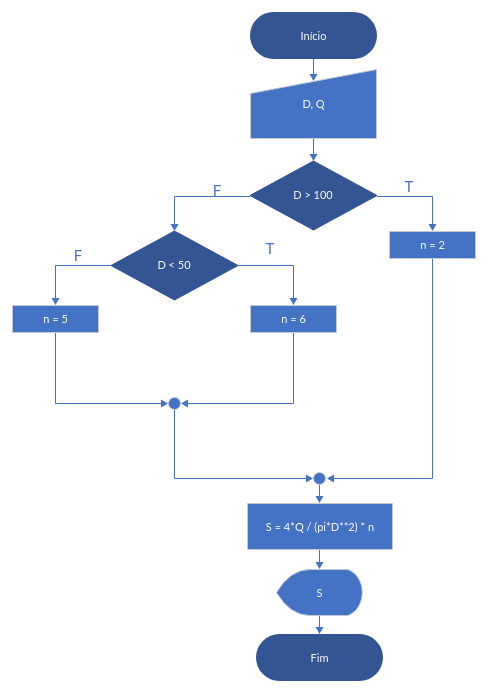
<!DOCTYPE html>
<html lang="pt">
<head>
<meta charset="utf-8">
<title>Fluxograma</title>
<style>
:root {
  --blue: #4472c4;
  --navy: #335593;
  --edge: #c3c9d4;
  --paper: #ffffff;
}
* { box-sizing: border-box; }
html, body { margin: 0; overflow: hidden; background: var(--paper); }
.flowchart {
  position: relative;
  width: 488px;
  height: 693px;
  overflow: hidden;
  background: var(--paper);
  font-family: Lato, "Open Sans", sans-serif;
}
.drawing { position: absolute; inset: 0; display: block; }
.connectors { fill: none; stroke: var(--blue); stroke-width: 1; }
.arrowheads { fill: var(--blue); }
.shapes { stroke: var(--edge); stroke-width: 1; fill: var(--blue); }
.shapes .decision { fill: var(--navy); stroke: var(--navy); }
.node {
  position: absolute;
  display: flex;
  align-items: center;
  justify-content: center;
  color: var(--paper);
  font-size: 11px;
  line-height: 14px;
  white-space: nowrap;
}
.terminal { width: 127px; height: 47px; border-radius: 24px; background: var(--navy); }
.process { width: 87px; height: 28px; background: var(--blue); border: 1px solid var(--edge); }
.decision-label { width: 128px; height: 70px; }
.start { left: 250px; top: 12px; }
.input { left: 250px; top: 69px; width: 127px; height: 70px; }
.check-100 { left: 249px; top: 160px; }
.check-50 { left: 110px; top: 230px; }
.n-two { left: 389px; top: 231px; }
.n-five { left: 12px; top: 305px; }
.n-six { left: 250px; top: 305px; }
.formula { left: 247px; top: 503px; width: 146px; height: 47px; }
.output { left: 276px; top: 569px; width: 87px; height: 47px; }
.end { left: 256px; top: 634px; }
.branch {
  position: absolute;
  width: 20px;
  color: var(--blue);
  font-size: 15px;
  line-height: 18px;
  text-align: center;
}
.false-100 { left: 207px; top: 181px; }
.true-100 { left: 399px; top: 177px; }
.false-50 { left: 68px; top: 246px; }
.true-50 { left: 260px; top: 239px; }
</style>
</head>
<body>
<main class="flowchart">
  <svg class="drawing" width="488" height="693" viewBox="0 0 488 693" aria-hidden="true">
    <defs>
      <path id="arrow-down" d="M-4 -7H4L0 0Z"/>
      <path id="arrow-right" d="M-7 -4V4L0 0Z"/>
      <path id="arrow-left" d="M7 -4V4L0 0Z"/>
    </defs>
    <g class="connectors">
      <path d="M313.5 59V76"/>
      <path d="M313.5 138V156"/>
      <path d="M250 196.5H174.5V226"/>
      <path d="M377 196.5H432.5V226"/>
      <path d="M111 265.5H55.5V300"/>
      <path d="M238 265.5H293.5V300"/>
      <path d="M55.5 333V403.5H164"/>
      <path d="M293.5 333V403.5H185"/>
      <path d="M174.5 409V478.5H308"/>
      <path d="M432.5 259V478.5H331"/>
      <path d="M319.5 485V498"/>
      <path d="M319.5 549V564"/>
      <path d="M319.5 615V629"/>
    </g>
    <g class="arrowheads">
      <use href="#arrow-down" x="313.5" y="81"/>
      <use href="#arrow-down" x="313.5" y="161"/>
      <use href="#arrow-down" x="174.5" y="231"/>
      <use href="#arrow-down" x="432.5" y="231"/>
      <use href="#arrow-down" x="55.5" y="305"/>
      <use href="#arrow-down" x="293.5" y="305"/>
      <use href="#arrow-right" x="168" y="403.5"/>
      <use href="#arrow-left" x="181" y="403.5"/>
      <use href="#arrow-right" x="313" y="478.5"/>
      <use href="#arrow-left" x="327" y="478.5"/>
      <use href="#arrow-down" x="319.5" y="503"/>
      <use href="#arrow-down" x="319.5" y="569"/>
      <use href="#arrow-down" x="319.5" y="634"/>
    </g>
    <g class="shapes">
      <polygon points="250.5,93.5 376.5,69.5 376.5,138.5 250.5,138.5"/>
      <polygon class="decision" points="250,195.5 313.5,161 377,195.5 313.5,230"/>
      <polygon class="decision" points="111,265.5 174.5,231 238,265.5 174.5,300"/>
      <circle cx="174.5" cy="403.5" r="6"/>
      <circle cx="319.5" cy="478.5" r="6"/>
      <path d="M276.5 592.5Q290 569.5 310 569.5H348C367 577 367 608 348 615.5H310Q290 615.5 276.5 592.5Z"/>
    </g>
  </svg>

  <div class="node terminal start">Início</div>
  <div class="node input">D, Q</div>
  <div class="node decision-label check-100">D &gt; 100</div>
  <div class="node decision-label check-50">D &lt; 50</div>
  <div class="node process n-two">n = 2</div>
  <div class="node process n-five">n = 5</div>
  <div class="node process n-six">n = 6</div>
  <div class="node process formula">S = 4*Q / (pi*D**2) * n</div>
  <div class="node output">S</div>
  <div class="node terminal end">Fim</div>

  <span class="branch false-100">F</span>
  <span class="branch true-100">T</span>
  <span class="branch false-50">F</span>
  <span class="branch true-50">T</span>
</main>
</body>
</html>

════

• **Instructions to follow**: Tell how many lines of the records above contain "process", replying with the number only.

• **Response for this exercise**: 5